The response should hold each line from the entries below where "function" is found.

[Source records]
******************************
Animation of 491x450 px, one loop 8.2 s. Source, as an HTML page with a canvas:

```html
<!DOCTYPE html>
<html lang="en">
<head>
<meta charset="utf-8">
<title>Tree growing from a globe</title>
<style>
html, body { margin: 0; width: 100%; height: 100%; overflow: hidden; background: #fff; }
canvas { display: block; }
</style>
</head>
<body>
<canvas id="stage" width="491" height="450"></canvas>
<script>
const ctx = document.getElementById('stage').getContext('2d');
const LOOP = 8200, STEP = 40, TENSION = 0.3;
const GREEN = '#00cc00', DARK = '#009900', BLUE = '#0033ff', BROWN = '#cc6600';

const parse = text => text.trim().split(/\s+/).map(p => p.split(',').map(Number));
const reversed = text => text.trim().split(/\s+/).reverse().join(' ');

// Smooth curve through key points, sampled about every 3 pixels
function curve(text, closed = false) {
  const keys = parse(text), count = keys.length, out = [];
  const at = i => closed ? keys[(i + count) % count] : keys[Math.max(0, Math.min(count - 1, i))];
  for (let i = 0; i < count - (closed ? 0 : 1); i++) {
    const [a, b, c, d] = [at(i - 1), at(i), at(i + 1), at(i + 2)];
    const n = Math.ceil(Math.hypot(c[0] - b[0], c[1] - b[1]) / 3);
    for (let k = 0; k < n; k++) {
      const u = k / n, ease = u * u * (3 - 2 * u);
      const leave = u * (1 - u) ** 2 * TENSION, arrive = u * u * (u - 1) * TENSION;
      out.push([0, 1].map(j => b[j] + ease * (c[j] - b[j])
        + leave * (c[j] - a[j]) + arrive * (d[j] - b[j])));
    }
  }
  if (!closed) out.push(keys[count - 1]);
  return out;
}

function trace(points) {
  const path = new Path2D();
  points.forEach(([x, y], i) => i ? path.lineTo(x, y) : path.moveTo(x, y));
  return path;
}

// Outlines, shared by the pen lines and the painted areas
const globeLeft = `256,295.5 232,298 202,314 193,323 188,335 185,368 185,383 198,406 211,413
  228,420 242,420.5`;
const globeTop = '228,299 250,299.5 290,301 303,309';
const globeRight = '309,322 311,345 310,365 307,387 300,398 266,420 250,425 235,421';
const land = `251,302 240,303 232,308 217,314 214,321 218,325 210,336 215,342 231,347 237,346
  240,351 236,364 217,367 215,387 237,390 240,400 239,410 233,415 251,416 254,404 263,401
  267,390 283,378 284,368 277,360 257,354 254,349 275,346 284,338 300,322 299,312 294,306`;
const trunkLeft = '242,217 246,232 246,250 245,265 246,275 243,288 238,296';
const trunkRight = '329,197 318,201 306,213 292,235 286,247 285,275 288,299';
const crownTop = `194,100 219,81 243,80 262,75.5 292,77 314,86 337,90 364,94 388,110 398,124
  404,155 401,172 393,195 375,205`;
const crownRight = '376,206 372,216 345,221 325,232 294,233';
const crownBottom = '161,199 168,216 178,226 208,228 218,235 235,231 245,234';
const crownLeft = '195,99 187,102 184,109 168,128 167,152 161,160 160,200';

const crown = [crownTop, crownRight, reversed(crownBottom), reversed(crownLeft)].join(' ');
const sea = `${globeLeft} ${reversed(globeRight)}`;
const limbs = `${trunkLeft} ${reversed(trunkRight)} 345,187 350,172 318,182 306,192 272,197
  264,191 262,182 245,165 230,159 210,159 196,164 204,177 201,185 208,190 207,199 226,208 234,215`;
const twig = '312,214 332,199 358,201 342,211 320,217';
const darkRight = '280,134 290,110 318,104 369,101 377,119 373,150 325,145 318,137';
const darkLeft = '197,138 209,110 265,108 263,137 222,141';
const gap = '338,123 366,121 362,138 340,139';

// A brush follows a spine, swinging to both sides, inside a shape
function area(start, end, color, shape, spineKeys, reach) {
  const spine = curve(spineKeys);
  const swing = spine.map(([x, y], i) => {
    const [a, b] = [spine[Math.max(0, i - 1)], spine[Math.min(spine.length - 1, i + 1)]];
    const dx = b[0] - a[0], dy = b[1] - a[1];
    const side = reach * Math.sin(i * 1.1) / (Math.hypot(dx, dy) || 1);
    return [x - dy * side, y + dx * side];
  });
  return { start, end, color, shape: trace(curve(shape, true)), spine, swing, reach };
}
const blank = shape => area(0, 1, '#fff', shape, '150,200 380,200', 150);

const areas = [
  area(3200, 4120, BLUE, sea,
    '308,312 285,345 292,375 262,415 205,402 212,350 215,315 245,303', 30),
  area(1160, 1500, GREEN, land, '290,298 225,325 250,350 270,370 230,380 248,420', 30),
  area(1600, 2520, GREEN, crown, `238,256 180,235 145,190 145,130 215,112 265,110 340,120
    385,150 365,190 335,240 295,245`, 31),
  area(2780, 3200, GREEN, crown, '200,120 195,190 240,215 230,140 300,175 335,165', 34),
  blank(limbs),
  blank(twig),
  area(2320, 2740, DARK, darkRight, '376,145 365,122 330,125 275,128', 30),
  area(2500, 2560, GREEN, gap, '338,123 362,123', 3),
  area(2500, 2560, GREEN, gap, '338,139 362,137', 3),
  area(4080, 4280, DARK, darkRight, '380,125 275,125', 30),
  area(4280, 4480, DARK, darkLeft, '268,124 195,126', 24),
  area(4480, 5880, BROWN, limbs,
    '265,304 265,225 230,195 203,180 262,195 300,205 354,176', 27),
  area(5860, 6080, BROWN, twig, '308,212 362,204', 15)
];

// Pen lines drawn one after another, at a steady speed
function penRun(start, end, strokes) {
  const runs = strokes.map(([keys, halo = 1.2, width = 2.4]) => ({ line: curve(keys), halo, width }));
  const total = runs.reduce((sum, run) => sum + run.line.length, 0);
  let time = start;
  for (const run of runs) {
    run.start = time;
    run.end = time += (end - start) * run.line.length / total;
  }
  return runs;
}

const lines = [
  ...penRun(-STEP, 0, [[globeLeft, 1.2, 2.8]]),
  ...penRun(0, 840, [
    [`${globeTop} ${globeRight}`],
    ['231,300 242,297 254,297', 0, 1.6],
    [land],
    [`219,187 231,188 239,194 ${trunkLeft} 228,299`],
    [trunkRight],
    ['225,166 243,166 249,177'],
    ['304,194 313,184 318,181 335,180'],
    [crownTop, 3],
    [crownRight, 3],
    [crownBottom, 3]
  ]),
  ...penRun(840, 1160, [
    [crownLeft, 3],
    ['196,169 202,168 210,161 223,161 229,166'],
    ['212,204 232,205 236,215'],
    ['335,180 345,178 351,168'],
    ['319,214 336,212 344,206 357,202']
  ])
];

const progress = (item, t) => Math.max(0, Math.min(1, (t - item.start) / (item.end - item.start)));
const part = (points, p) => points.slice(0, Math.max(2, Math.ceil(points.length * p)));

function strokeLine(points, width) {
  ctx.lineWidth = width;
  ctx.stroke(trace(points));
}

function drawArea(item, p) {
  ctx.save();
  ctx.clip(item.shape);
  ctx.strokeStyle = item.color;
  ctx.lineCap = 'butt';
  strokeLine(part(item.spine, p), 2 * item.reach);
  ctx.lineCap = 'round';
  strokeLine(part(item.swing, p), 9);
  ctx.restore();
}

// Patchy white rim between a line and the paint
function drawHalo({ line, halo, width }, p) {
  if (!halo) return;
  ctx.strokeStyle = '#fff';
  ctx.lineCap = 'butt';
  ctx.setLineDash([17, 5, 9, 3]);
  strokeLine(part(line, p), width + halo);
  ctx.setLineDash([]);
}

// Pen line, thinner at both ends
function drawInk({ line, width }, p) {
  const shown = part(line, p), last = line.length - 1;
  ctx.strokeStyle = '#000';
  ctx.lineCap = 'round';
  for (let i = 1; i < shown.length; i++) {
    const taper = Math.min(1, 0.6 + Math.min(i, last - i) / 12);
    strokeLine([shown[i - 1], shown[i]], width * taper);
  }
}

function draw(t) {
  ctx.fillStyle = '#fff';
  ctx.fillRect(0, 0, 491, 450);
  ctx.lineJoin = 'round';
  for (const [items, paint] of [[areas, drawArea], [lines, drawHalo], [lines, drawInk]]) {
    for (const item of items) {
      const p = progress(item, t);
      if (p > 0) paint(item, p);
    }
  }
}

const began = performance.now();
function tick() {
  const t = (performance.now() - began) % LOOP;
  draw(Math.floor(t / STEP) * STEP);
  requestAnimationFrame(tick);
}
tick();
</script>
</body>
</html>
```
******************************
▶ **SOLUTION FOR THIS EXERCISE**:
function curve(text, closed = false) {
function trace(points) {
function area(start, end, color, shape, spineKeys, reach) {
function penRun(start, end, strokes) {
function strokeLine(points, width) {
function drawArea(item, p) {
function drawHalo({ line, halo, width }, p) {
function drawInk({ line, width }, p) {
function draw(t) {
function tick() {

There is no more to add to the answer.